Thanks to commenter Daniel Davies, I have changed an incorrect word in my Modigliani-Miller essay. It now reads
Before MM, the conventional wisdom was that highly-levered firms (firms that issue a lot of debt relative to equity) offered their investors higher risks and higher expected returns than less-levered firms. MM said that financial structure was essentially irrelevant.
Before, it read "shareholders" instead of investors, which is wrong. "Investors" includes both shareholders and bondholders.
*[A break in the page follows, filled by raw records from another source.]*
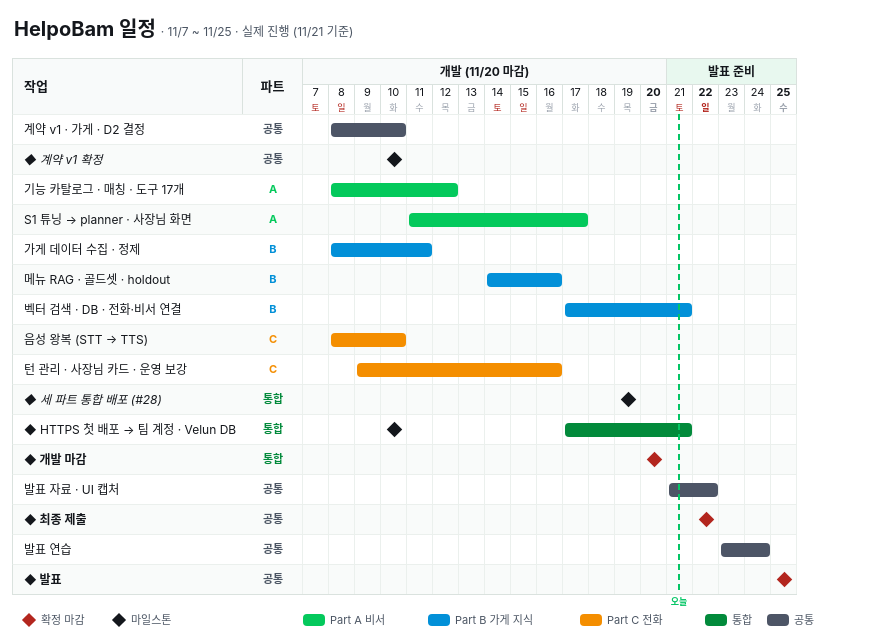
<!DOCTYPE html>
<html lang="ko">
<head>
<meta charset="utf-8">
<title>HelpoBam 일정</title>
<style>
:root {
  --ink: #14171c;
  --slate: #4b5563;
  --muted: #9aa1ac;
  --line: #ebf0ed;
  --line-strong: #dae2de;
  --head: #f8fafa;
  --stripe: #f9fbfa;
  --prep: #e8f8ef;
  --a: #04c95c;
  --b: #0290d8;
  --c: #f48e00;
  --team: #028a3b;
  --common: #4d5566;
  --due: #b3261e;
  --today: #04c565;
}
* { box-sizing: border-box; margin: 0; padding: 0; }
html, body { width: 895px; height: 642px; overflow: hidden; }
body { background: #fff; color: var(--ink); font: 12px/1 Inter, "Noto Sans CJK KR", sans-serif; position: relative; white-space: nowrap; }
.title { display: flex; align-items: baseline; gap: 5px; height: 58px; padding: 17px 0 0 14px; line-height: 24px; }
.title h1 { font-size: 20px; font-weight: 700; }
.title p { color: var(--slate); }
.chart { position: relative; width: 785px; height: 537px; margin-left: 12px; border: solid var(--line-strong); border-width: 0 0 1px; }
.head, .row { display: grid; grid-template-columns: 230px 60px repeat(19, 26px); width: 785px; }
.head { grid-template-rows: 26px 30px; background: var(--head); border-right: 1px solid var(--line-strong); }
.head > * { border: solid var(--line-strong); border-width: 1px 0 0 1px; display: flex; align-items: center; justify-content: center; }
.head .col { grid-row: 1 / 3; font-size: 13px; font-weight: 700; }
.head .task { justify-content: flex-start; padding-left: 11px; }
.phase { font-weight: 700; }
.dev { grid-column: 3 / 17; }
.prep { grid-column: 17 / 22; background: var(--prep); }
.day { grid-row: 2; flex-direction: column; gap: 5px; font-size: 11px; background: #fff; }
.day small { font-size: 9px; line-height: 9px; color: var(--muted); }
.day.off small { color: var(--due); }
.day.key { font-weight: 700; }
.row { height: 30px; align-items: center; border: solid var(--line); border-width: 1px 1px 0; border-left-color: var(--line-strong);
  background: repeating-linear-gradient(to right, var(--line) 0 1px, transparent 1px 26px) 289px 0 / 494px 100% no-repeat; }
.row:nth-child(odd) { background-color: var(--stripe); }
.row > * { grid-row: 1; }
.name { grid-column: 1; padding-left: 11px; line-height: 18px; }
.name.soft { font-style: italic; }
.name.strong { font-weight: 700; }
.part { grid-column: 2; text-align: center; font-size: 11px; font-weight: 700; color: var(--slate); }
.part.a { color: var(--a); }
.part.b { color: var(--b); }
.part.c { color: var(--c); }
.part.team { color: var(--team); }
.bar { height: 14px; margin: 0 1px 0 2px; border-radius: 4px; background: var(--common); }
.bar.a, .swatch.a { background: var(--a); }
.bar.b, .swatch.b { background: var(--b); }
.bar.c, .swatch.c { background: var(--c); }
.bar.team, .swatch.team { background: var(--team); }
.mark { width: 11px; height: 11px; justify-self: center; background: var(--ink); transform: rotate(45deg); }
.mark.due { background: var(--due); }
.today { position: absolute; left: 666px; top: 56px; width: 2px; height: 476px; background: repeating-linear-gradient(var(--today) 0 6px, transparent 6px 10px); }
.today-label { position: absolute; left: 647px; top: 539px; width: 40px; text-align: center; font-size: 9px; line-height: 10px; font-weight: 700; color: var(--today); }
.legend { display: grid; grid-template-columns: 90px 190px 125px 152px 125px 62px auto; margin: 15px 0 0 22px; list-style: none; font-size: 11px; line-height: 20px; color: var(--slate); }
.legend li { display: flex; align-items: center; }
.legend .mark { margin: 0 7px 0 2px; width: 10px; height: 10px; }
.swatch { width: 22px; height: 12px; margin: 0 5px 0 1px; border-radius: 4px; background: var(--common); }
</style>
</head>
<body>
<header class="title"><h1>HelpoBam 일정</h1><p>· 11/7 ~ 11/25 · 실제 진행 (11/21 기준)</p></header>

<main class="chart">
  <div class="head">
    <div class="col task">작업</div>
    <div class="col">파트</div>
    <div class="phase dev">개발 (11/20 마감)</div>
    <div class="phase prep">발표 준비</div>
    <div class="day off" style="grid-column:3">7<small>토</small></div>
    <div class="day off">8<small>일</small></div>
    <div class="day">9<small>월</small></div>
    <div class="day">10<small>화</small></div>
    <div class="day">11<small>수</small></div>
    <div class="day">12<small>목</small></div>
    <div class="day">13<small>금</small></div>
    <div class="day off">14<small>토</small></div>
    <div class="day off">15<small>일</small></div>
    <div class="day">16<small>월</small></div>
    <div class="day">17<small>화</small></div>
    <div class="day">18<small>수</small></div>
    <div class="day">19<small>목</small></div>
    <div class="day key">20<small>금</small></div>
    <div class="day off">21<small>토</small></div>
    <div class="day off key">22<small>일</small></div>
    <div class="day">23<small>월</small></div>
    <div class="day">24<small>화</small></div>
    <div class="day key">25<small>수</small></div>
  </div>

  <div class="row"><span class="name">계약 v1 · 가게 · D2 결정</span><span class="part">공통</span><i class="bar" style="grid-column:4/7"></i></div>
  <div class="row"><span class="name soft">◆ 계약 v1 확정</span><span class="part">공통</span><i class="mark" style="grid-column:6"></i></div>
  <div class="row"><span class="name">기능 카탈로그 · 매칭 · 도구 17개</span><span class="part a">A</span><i class="bar a" style="grid-column:4/9"></i></div>
  <div class="row"><span class="name">S1 튜닝 → planner · 사장님 화면</span><span class="part a">A</span><i class="bar a" style="grid-column:7/14"></i></div>
  <div class="row"><span class="name">가게 데이터 수집 · 정제</span><span class="part b">B</span><i class="bar b" style="grid-column:4/8"></i></div>
  <div class="row"><span class="name">메뉴 RAG · 골드셋 · holdout</span><span class="part b">B</span><i class="bar b" style="grid-column:10/13"></i></div>
  <div class="row"><span class="name">벡터 검색 · DB · 전화·비서 연결</span><span class="part b">B</span><i class="bar b" style="grid-column:13/18"></i></div>
  <div class="row"><span class="name">음성 왕복 (STT → TTS)</span><span class="part c">C</span><i class="bar c" style="grid-column:4/7"></i></div>
  <div class="row"><span class="name">턴 관리 · 사장님 카드 · 운영 보강</span><span class="part c">C</span><i class="bar c" style="grid-column:5/13"></i></div>
  <div class="row"><span class="name soft">◆ 세 파트 통합 배포 (#28)</span><span class="part team">통합</span><i class="mark" style="grid-column:15"></i></div>
  <div class="row"><span class="name">◆ HTTPS 첫 배포 → 팀 계정 · Velun DB</span><span class="part team">통합</span><i class="mark" style="grid-column:6"></i><i class="bar team" style="grid-column:13/18"></i></div>
  <div class="row"><span class="name strong">◆ 개발 마감</span><span class="part team">통합</span><i class="mark due" style="grid-column:16"></i></div>
  <div class="row"><span class="name">발표 자료 · UI 캡처</span><span class="part">공통</span><i class="bar" style="grid-column:17/19"></i></div>
  <div class="row"><span class="name strong">◆ 최종 제출</span><span class="part">공통</span><i class="mark due" style="grid-column:18"></i></div>
  <div class="row"><span class="name">발표 연습</span><span class="part">공통</span><i class="bar" style="grid-column:19/21"></i></div>
  <div class="row"><span class="name strong">◆ 발표</span><span class="part">공통</span><i class="mark due" style="grid-column:21"></i></div>

  <div class="today"></div>
  <span class="today-label">오늘</span>
</main>

<ul class="legend">
  <li><i class="mark due"></i>확정 마감</li>
  <li><i class="mark"></i>마일스톤</li>
  <li><i class="swatch a"></i>Part A 비서</li>
  <li><i class="swatch b"></i>Part B 가게 지식</li>
  <li><i class="swatch c"></i>Part C 전화</li>
  <li><i class="swatch team"></i>통합</li>
  <li><i class="swatch"></i>공통</li>
</ul>
</body>
</html>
I also think I could have better described the "conventional wisdom" pre-MM. The "conventional wisdom" was that a highly-levered firm could appeal to the risk-tolerant investor and that a relatively unlevered firm could appeal a risk-averse investor. MM showed that this not the case, because investors in levered firms can dial down their risk by owning the bonds issued by those firms.